=== Begin Enclosure ===

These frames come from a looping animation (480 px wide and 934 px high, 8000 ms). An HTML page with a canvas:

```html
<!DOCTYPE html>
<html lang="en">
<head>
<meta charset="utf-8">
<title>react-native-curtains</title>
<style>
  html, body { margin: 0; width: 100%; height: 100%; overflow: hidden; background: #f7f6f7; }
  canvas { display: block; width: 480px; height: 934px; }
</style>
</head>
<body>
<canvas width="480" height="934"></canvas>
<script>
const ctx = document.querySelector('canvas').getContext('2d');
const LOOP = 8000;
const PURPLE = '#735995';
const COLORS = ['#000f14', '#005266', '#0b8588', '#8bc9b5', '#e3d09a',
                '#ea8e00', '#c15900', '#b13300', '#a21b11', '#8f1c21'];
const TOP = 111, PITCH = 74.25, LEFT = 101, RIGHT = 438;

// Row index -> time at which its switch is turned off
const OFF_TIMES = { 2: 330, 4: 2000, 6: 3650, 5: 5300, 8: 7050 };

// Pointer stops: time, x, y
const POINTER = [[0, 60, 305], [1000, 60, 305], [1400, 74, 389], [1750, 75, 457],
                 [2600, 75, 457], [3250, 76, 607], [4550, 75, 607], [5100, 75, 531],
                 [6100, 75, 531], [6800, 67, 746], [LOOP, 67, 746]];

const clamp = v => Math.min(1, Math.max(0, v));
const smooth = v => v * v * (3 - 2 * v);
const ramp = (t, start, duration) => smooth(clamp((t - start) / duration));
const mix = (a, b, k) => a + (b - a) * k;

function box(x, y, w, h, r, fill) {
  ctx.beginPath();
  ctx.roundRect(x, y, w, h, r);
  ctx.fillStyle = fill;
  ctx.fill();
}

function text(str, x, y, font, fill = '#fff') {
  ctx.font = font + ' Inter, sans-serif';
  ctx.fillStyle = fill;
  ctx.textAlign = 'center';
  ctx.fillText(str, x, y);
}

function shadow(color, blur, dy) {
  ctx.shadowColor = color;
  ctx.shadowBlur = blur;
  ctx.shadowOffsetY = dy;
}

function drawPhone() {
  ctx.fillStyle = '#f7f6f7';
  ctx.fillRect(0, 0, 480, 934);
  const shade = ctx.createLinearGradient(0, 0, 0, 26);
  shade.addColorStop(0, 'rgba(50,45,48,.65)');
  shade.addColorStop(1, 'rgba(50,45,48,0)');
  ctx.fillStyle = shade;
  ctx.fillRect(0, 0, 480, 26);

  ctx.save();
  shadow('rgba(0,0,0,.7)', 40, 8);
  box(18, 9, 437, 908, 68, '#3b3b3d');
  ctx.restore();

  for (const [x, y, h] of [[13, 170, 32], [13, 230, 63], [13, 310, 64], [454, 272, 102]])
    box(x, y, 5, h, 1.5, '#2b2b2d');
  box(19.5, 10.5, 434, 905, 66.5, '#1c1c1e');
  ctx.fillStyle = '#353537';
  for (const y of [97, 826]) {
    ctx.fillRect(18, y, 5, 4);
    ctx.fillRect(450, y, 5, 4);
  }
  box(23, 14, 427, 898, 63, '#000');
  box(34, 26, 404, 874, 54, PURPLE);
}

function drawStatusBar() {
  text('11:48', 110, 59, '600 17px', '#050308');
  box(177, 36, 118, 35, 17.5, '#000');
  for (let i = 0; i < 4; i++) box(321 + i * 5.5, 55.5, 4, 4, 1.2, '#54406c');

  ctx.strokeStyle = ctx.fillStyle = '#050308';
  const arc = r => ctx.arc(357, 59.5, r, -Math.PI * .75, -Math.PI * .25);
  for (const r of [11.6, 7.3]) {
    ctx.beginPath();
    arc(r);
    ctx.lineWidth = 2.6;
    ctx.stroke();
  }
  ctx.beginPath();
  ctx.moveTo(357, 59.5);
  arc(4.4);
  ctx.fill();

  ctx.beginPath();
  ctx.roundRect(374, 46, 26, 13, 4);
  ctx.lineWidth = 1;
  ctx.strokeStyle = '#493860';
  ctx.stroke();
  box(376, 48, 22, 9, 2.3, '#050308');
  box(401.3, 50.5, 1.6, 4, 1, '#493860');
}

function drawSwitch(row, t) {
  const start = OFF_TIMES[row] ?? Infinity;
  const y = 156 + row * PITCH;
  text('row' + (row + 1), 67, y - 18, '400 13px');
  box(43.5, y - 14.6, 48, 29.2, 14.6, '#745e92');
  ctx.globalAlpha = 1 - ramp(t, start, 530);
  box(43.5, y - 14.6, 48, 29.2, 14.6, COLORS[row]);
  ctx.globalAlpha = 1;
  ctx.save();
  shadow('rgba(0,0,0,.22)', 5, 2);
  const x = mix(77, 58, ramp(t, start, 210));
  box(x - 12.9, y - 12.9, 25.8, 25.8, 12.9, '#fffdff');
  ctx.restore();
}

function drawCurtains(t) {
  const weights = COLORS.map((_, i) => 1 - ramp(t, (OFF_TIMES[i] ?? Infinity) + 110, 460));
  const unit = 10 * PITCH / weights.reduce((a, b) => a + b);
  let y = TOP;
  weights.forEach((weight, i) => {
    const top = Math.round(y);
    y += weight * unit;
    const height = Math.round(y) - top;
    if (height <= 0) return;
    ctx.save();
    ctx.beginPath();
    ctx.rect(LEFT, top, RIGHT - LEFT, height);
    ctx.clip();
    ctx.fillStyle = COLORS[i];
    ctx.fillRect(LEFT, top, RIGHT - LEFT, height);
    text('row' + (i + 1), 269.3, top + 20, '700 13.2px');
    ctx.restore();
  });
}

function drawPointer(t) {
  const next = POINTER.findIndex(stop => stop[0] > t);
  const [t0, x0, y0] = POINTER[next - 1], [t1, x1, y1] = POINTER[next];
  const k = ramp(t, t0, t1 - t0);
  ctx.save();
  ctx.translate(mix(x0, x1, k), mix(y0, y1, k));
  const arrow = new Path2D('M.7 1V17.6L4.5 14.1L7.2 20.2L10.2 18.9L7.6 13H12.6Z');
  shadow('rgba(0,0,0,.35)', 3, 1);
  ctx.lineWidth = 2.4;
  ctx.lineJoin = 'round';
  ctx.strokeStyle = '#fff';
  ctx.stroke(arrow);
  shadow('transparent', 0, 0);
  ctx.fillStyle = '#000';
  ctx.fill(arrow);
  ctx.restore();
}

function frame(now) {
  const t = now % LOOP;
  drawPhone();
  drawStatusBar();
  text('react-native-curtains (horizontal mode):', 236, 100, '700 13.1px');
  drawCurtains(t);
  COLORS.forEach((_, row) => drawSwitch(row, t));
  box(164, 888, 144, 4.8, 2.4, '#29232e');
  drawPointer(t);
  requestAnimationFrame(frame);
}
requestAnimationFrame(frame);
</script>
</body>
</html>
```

=== End Enclosure ===

Once each line with "fillStyle" in the entries is counted, state the total and nothing else.

8